**What this task involves:**
All of the records must come back exactly as they were given.

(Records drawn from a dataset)
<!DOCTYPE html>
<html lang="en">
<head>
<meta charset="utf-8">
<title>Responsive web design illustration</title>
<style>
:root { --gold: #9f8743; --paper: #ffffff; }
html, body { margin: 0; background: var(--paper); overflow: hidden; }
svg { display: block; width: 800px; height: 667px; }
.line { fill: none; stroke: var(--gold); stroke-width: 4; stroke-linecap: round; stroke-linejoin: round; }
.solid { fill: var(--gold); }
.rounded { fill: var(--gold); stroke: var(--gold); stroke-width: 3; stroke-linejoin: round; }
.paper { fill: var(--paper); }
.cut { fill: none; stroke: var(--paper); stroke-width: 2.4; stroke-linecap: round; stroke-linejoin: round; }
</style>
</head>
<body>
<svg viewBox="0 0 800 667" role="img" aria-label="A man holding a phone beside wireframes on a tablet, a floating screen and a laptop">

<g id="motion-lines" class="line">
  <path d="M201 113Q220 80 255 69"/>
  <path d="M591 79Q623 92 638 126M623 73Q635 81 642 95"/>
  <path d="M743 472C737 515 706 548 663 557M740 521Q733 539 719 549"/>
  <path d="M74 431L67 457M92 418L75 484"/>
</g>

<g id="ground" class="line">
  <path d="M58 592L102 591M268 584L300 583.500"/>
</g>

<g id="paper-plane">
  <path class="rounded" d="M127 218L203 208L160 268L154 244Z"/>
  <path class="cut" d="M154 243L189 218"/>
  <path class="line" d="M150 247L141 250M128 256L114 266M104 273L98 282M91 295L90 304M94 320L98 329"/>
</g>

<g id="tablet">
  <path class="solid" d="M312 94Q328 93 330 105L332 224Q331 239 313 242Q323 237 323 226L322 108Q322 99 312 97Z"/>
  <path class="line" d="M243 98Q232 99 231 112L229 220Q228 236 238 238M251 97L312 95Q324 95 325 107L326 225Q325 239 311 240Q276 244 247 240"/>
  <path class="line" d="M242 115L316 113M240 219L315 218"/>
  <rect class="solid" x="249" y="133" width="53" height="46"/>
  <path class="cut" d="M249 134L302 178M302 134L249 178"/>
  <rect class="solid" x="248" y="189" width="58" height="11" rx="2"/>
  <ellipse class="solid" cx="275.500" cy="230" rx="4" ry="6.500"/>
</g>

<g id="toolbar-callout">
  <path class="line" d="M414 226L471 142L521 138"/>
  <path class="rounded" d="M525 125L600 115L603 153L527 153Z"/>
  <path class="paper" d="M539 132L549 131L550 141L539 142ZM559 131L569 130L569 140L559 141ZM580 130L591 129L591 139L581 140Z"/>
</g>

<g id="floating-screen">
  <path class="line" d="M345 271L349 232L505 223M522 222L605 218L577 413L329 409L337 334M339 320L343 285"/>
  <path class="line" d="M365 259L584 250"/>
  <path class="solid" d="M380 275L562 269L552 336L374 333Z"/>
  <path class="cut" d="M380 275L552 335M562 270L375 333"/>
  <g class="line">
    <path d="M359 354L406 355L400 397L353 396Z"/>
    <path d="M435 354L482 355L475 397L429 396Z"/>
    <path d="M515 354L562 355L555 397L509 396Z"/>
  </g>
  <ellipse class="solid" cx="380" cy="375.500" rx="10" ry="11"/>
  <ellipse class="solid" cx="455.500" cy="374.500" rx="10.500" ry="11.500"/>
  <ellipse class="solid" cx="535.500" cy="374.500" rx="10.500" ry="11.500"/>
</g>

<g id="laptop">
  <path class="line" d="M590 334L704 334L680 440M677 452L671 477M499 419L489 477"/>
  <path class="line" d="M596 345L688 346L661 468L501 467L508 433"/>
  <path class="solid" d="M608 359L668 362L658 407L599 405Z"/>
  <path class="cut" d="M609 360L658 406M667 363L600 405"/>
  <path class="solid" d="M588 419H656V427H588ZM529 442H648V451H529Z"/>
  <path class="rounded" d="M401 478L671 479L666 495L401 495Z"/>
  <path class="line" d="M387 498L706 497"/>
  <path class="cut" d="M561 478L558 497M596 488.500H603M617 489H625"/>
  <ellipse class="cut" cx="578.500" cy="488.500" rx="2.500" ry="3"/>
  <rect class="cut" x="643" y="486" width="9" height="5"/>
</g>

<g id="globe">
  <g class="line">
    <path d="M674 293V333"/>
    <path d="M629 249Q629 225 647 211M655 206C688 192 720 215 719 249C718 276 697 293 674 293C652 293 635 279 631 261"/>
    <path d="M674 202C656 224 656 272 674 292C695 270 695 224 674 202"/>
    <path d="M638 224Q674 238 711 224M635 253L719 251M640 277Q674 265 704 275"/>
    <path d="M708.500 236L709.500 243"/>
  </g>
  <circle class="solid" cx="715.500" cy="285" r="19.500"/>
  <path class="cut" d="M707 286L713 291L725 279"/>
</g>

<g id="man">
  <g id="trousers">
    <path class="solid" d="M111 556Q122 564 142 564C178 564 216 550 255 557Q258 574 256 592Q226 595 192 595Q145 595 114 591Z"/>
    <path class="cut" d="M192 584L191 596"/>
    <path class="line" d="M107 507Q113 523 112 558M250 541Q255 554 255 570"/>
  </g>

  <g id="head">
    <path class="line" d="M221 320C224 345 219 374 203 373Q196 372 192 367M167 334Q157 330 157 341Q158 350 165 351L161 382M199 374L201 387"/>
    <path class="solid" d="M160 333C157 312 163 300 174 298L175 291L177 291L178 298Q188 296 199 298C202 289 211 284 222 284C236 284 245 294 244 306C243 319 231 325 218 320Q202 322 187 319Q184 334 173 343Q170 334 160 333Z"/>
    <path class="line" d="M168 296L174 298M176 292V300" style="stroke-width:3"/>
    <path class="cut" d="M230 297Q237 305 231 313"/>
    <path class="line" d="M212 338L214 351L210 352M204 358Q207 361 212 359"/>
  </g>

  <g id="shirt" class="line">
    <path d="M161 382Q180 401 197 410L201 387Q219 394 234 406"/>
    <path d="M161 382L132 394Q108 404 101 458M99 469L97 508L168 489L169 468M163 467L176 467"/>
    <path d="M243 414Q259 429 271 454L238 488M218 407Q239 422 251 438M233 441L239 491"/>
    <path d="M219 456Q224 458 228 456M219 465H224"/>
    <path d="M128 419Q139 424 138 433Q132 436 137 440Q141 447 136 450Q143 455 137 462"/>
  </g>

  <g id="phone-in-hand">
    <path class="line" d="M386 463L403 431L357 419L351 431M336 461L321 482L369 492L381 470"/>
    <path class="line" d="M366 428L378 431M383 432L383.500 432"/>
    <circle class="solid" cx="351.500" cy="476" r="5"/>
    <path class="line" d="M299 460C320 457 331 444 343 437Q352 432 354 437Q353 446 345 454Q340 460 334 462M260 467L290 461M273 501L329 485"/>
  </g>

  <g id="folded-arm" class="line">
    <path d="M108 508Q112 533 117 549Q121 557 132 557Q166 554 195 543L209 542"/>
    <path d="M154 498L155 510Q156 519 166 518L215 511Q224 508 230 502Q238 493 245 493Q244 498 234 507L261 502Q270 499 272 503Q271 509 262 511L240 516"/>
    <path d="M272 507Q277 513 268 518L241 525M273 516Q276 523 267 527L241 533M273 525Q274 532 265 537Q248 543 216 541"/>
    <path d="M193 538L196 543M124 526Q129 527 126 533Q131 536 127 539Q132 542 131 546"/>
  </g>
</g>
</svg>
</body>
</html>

**Answer to this exercise:**
<!DOCTYPE html>
<html lang="en">
<head>
<meta charset="utf-8">
<title>Responsive web design illustration</title>
<style>
:root { --gold: #9f8743; --paper: #ffffff; }
html, body { margin: 0; background: var(--paper); overflow: hidden; }
svg { display: block; width: 800px; height: 667px; }
.line { fill: none; stroke: var(--gold); stroke-width: 4; stroke-linecap: round; stroke-linejoin: round; }
.solid { fill: var(--gold); }
.rounded { fill: var(--gold); stroke: var(--gold); stroke-width: 3; stroke-linejoin: round; }
.paper { fill: var(--paper); }
.cut { fill: none; stroke: var(--paper); stroke-width: 2.4; stroke-linecap: round; stroke-linejoin: round; }
</style>
</head>
<body>
<svg viewBox="0 0 800 667" role="img" aria-label="A man holding a phone beside wireframes on a tablet, a floating screen and a laptop">

<g id="motion-lines" class="line">
  <path d="M201 113Q220 80 255 69"/>
  <path d="M591 79Q623 92 638 126M623 73Q635 81 642 95"/>
  <path d="M743 472C737 515 706 548 663 557M740 521Q733 539 719 549"/>
  <path d="M74 431L67 457M92 418L75 484"/>
</g>

<g id="ground" class="line">
  <path d="M58 592L102 591M268 584L300 583.500"/>
</g>

<g id="paper-plane">
  <path class="rounded" d="M127 218L203 208L160 268L154 244Z"/>
  <path class="cut" d="M154 243L189 218"/>
  <path class="line" d="M150 247L141 250M128 256L114 266M104 273L98 282M91 295L90 304M94 320L98 329"/>
</g>

<g id="tablet">
  <path class="solid" d="M312 94Q328 93 330 105L332 224Q331 239 313 242Q323 237 323 226L322 108Q322 99 312 97Z"/>
  <path class="line" d="M243 98Q232 99 231 112L229 220Q228 236 238 238M251 97L312 95Q324 95 325 107L326 225Q325 239 311 240Q276 244 247 240"/>
  <path class="line" d="M242 115L316 113M240 219L315 218"/>
  <rect class="solid" x="249" y="133" width="53" height="46"/>
  <path class="cut" d="M249 134L302 178M302 134L249 178"/>
  <rect class="solid" x="248" y="189" width="58" height="11" rx="2"/>
  <ellipse class="solid" cx="275.500" cy="230" rx="4" ry="6.500"/>
</g>

<g id="toolbar-callout">
  <path class="line" d="M414 226L471 142L521 138"/>
  <path class="rounded" d="M525 125L600 115L603 153L527 153Z"/>
  <path class="paper" d="M539 132L549 131L550 141L539 142ZM559 131L569 130L569 140L559 141ZM580 130L591 129L591 139L581 140Z"/>
</g>

<g id="floating-screen">
  <path class="line" d="M345 271L349 232L505 223M522 222L605 218L577 413L329 409L337 334M339 320L343 285"/>
  <path class="line" d="M365 259L584 250"/>
  <path class="solid" d="M380 275L562 269L552 336L374 333Z"/>
  <path class="cut" d="M380 275L552 335M562 270L375 333"/>
  <g class="line">
    <path d="M359 354L406 355L400 397L353 396Z"/>
    <path d="M435 354L482 355L475 397L429 396Z"/>
    <path d="M515 354L562 355L555 397L509 396Z"/>
  </g>
  <ellipse class="solid" cx="380" cy="375.500" rx="10" ry="11"/>
  <ellipse class="solid" cx="455.500" cy="374.500" rx="10.500" ry="11.500"/>
  <ellipse class="solid" cx="535.500" cy="374.500" rx="10.500" ry="11.500"/>
</g>

<g id="laptop">
  <path class="line" d="M590 334L704 334L680 440M677 452L671 477M499 419L489 477"/>
  <path class="line" d="M596 345L688 346L661 468L501 467L508 433"/>
  <path class="solid" d="M608 359L668 362L658 407L599 405Z"/>
  <path class="cut" d="M609 360L658 406M667 363L600 405"/>
  <path class="solid" d="M588 419H656V427H588ZM529 442H648V451H529Z"/>
  <path class="rounded" d="M401 478L671 479L666 495L401 495Z"/>
  <path class="line" d="M387 498L706 497"/>
  <path class="cut" d="M561 478L558 497M596 488.500H603M617 489H625"/>
  <ellipse class="cut" cx="578.500" cy="488.500" rx="2.500" ry="3"/>
  <rect class="cut" x="643" y="486" width="9" height="5"/>
</g>

<g id="globe">
  <g class="line">
    <path d="M674 293V333"/>
    <path d="M629 249Q629 225 647 211M655 206C688 192 720 215 719 249C718 276 697 293 674 293C652 293 635 279 631 261"/>
    <path d="M674 202C656 224 656 272 674 292C695 270 695 224 674 202"/>
    <path d="M638 224Q674 238 711 224M635 253L719 251M640 277Q674 265 704 275"/>
    <path d="M708.500 236L709.500 243"/>
  </g>
  <circle class="solid" cx="715.500" cy="285" r="19.500"/>
  <path class="cut" d="M707 286L713 291L725 279"/>
</g>

<g id="man">
  <g id="trousers">
    <path class="solid" d="M111 556Q122 564 142 564C178 564 216 550 255 557Q258 574 256 592Q226 595 192 595Q145 595 114 591Z"/>
    <path class="cut" d="M192 584L191 596"/>
    <path class="line" d="M107 507Q113 523 112 558M250 541Q255 554 255 570"/>
  </g>

  <g id="head">
    <path class="line" d="M221 320C224 345 219 374 203 373Q196 372 192 367M167 334Q157 330 157 341Q158 350 165 351L161 382M199 374L201 387"/>
    <path class="solid" d="M160 333C157 312 163 300 174 298L175 291L177 291L178 298Q188 296 199 298C202 289 211 284 222 284C236 284 245 294 244 306C243 319 231 325 218 320Q202 322 187 319Q184 334 173 343Q170 334 160 333Z"/>
    <path class="line" d="M168 296L174 298M176 292V300" style="stroke-width:3"/>
    <path class="cut" d="M230 297Q237 305 231 313"/>
    <path class="line" d="M212 338L214 351L210 352M204 358Q207 361 212 359"/>
  </g>

  <g id="shirt" class="line">
    <path d="M161 382Q180 401 197 410L201 387Q219 394 234 406"/>
    <path d="M161 382L132 394Q108 404 101 458M99 469L97 508L168 489L169 468M163 467L176 467"/>
    <path d="M243 414Q259 429 271 454L238 488M218 407Q239 422 251 438M233 441L239 491"/>
    <path d="M219 456Q224 458 228 456M219 465H224"/>
    <path d="M128 419Q139 424 138 433Q132 436 137 440Q141 447 136 450Q143 455 137 462"/>
  </g>

  <g id="phone-in-hand">
    <path class="line" d="M386 463L403 431L357 419L351 431M336 461L321 482L369 492L381 470"/>
    <path class="line" d="M366 428L378 431M383 432L383.500 432"/>
    <circle class="solid" cx="351.500" cy="476" r="5"/>
    <path class="line" d="M299 460C320 457 331 444 343 437Q352 432 354 437Q353 446 345 454Q340 460 334 462M260 467L290 461M273 501L329 485"/>
  </g>

  <g id="folded-arm" class="line">
    <path d="M108 508Q112 533 117 549Q121 557 132 557Q166 554 195 543L209 542"/>
    <path d="M154 498L155 510Q156 519 166 518L215 511Q224 508 230 502Q238 493 245 493Q244 498 234 507L261 502Q270 499 272 503Q271 509 262 511L240 516"/>
    <path d="M272 507Q277 513 268 518L241 525M273 516Q276 523 267 527L241 533M273 525Q274 532 265 537Q248 543 216 541"/>
    <path d="M193 538L196 543M124 526Q129 527 126 533Q131 536 127 539Q132 542 131 546"/>
  </g>
</g>
</svg>
</body>
</html>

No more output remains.